AVAILABLE DATA Start Marker
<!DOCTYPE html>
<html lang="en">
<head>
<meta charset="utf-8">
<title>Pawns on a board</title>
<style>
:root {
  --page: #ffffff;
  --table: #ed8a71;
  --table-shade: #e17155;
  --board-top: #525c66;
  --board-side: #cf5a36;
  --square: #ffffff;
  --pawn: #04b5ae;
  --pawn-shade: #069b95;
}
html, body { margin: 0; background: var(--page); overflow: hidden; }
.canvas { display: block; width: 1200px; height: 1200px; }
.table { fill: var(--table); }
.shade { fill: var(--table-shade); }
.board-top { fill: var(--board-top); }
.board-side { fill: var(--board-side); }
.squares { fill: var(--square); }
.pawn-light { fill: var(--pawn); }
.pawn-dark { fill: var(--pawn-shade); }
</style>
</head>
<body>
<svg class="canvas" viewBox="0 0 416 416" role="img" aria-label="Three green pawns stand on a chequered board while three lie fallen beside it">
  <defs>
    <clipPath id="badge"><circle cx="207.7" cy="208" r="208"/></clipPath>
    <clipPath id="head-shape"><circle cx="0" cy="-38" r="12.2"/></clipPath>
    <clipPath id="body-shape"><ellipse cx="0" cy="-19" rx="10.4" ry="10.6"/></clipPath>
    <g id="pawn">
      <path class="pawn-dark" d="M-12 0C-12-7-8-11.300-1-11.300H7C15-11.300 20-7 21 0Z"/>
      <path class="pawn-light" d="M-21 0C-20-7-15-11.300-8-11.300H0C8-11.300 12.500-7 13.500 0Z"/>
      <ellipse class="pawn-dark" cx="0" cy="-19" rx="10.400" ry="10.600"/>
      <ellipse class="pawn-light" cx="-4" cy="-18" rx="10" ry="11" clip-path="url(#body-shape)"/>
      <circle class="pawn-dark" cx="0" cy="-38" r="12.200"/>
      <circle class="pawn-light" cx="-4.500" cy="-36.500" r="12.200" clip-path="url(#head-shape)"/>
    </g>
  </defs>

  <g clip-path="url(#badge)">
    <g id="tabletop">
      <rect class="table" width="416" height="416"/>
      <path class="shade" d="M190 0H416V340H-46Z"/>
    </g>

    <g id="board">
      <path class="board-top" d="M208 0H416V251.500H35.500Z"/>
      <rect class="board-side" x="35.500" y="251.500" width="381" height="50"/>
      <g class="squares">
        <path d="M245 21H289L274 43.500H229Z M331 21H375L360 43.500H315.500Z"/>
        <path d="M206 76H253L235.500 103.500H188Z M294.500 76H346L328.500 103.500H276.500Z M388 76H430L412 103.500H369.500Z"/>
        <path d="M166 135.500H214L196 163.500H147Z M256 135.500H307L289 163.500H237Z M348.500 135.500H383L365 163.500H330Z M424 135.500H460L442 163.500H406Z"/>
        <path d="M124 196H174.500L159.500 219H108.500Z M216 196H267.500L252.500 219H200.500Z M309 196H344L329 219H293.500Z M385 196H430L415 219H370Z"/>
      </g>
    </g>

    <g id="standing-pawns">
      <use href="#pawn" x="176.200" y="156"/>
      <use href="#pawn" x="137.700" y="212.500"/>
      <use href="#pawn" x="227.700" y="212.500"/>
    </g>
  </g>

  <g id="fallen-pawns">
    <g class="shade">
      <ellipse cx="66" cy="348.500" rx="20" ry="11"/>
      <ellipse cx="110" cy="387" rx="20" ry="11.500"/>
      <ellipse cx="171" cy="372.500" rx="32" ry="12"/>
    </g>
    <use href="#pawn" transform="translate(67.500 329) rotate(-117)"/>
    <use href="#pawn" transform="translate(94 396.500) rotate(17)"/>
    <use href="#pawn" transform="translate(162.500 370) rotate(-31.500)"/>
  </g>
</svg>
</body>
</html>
AVAILABLE DATA End Marker
WHAT YOU HAVE TO DO: Reproduce each entry above. Every word must match.

ANSWER SPACE:
<!DOCTYPE html>
<html lang="en">
<head>
<meta charset="utf-8">
<title>Pawns on a board</title>
<style>
:root {
  --page: #ffffff;
  --table: #ed8a71;
  --table-shade: #e17155;
  --board-top: #525c66;
  --board-side: #cf5a36;
  --square: #ffffff;
  --pawn: #04b5ae;
  --pawn-shade: #069b95;
}
html, body { margin: 0; background: var(--page); overflow: hidden; }
.canvas { display: block; width: 1200px; height: 1200px; }
.table { fill: var(--table); }
.shade { fill: var(--table-shade); }
.board-top { fill: var(--board-top); }
.board-side { fill: var(--board-side); }
.squares { fill: var(--square); }
.pawn-light { fill: var(--pawn); }
.pawn-dark { fill: var(--pawn-shade); }
</style>
</head>
<body>
<svg class="canvas" viewBox="0 0 416 416" role="img" aria-label="Three green pawns stand on a chequered board while three lie fallen beside it">
  <defs>
    <clipPath id="badge"><circle cx="207.7" cy="208" r="208"/></clipPath>
    <clipPath id="head-shape"><circle cx="0" cy="-38" r="12.2"/></clipPath>
    <clipPath id="body-shape"><ellipse cx="0" cy="-19" rx="10.4" ry="10.6"/></clipPath>
    <g id="pawn">
      <path class="pawn-dark" d="M-12 0C-12-7-8-11.300-1-11.300H7C15-11.300 20-7 21 0Z"/>
      <path class="pawn-light" d="M-21 0C-20-7-15-11.300-8-11.300H0C8-11.300 12.500-7 13.500 0Z"/>
      <ellipse class="pawn-dark" cx="0" cy="-19" rx="10.400" ry="10.600"/>
      <ellipse class="pawn-light" cx="-4" cy="-18" rx="10" ry="11" clip-path="url(#body-shape)"/>
      <circle class="pawn-dark" cx="0" cy="-38" r="12.200"/>
      <circle class="pawn-light" cx="-4.500" cy="-36.500" r="12.200" clip-path="url(#head-shape)"/>
    </g>
  </defs>

  <g clip-path="url(#badge)">
    <g id="tabletop">
      <rect class="table" width="416" height="416"/>
      <path class="shade" d="M190 0H416V340H-46Z"/>
    </g>

    <g id="board">
      <path class="board-top" d="M208 0H416V251.500H35.500Z"/>
      <rect class="board-side" x="35.500" y="251.500" width="381" height="50"/>
      <g class="squares">
        <path d="M245 21H289L274 43.500H229Z M331 21H375L360 43.500H315.500Z"/>
        <path d="M206 76H253L235.500 103.500H188Z M294.500 76H346L328.500 103.500H276.500Z M388 76H430L412 103.500H369.500Z"/>
        <path d="M166 135.500H214L196 163.500H147Z M256 135.500H307L289 163.500H237Z M348.500 135.500H383L365 163.500H330Z M424 135.500H460L442 163.500H406Z"/>
        <path d="M124 196H174.500L159.500 219H108.500Z M216 196H267.500L252.500 219H200.500Z M309 196H344L329 219H293.500Z M385 196H430L415 219H370Z"/>
      </g>
    </g>

    <g id="standing-pawns">
      <use href="#pawn" x="176.200" y="156"/>
      <use href="#pawn" x="137.700" y="212.500"/>
      <use href="#pawn" x="227.700" y="212.500"/>
    </g>
  </g>

  <g id="fallen-pawns">
    <g class="shade">
      <ellipse cx="66" cy="348.500" rx="20" ry="11"/>
      <ellipse cx="110" cy="387" rx="20" ry="11.500"/>
      <ellipse cx="171" cy="372.500" rx="32" ry="12"/>
    </g>
    <use href="#pawn" transform="translate(67.500 329) rotate(-117)"/>
    <use href="#pawn" transform="translate(94 396.500) rotate(17)"/>
    <use href="#pawn" transform="translate(162.500 370) rotate(-31.500)"/>
  </g>
</svg>
</body>
</html>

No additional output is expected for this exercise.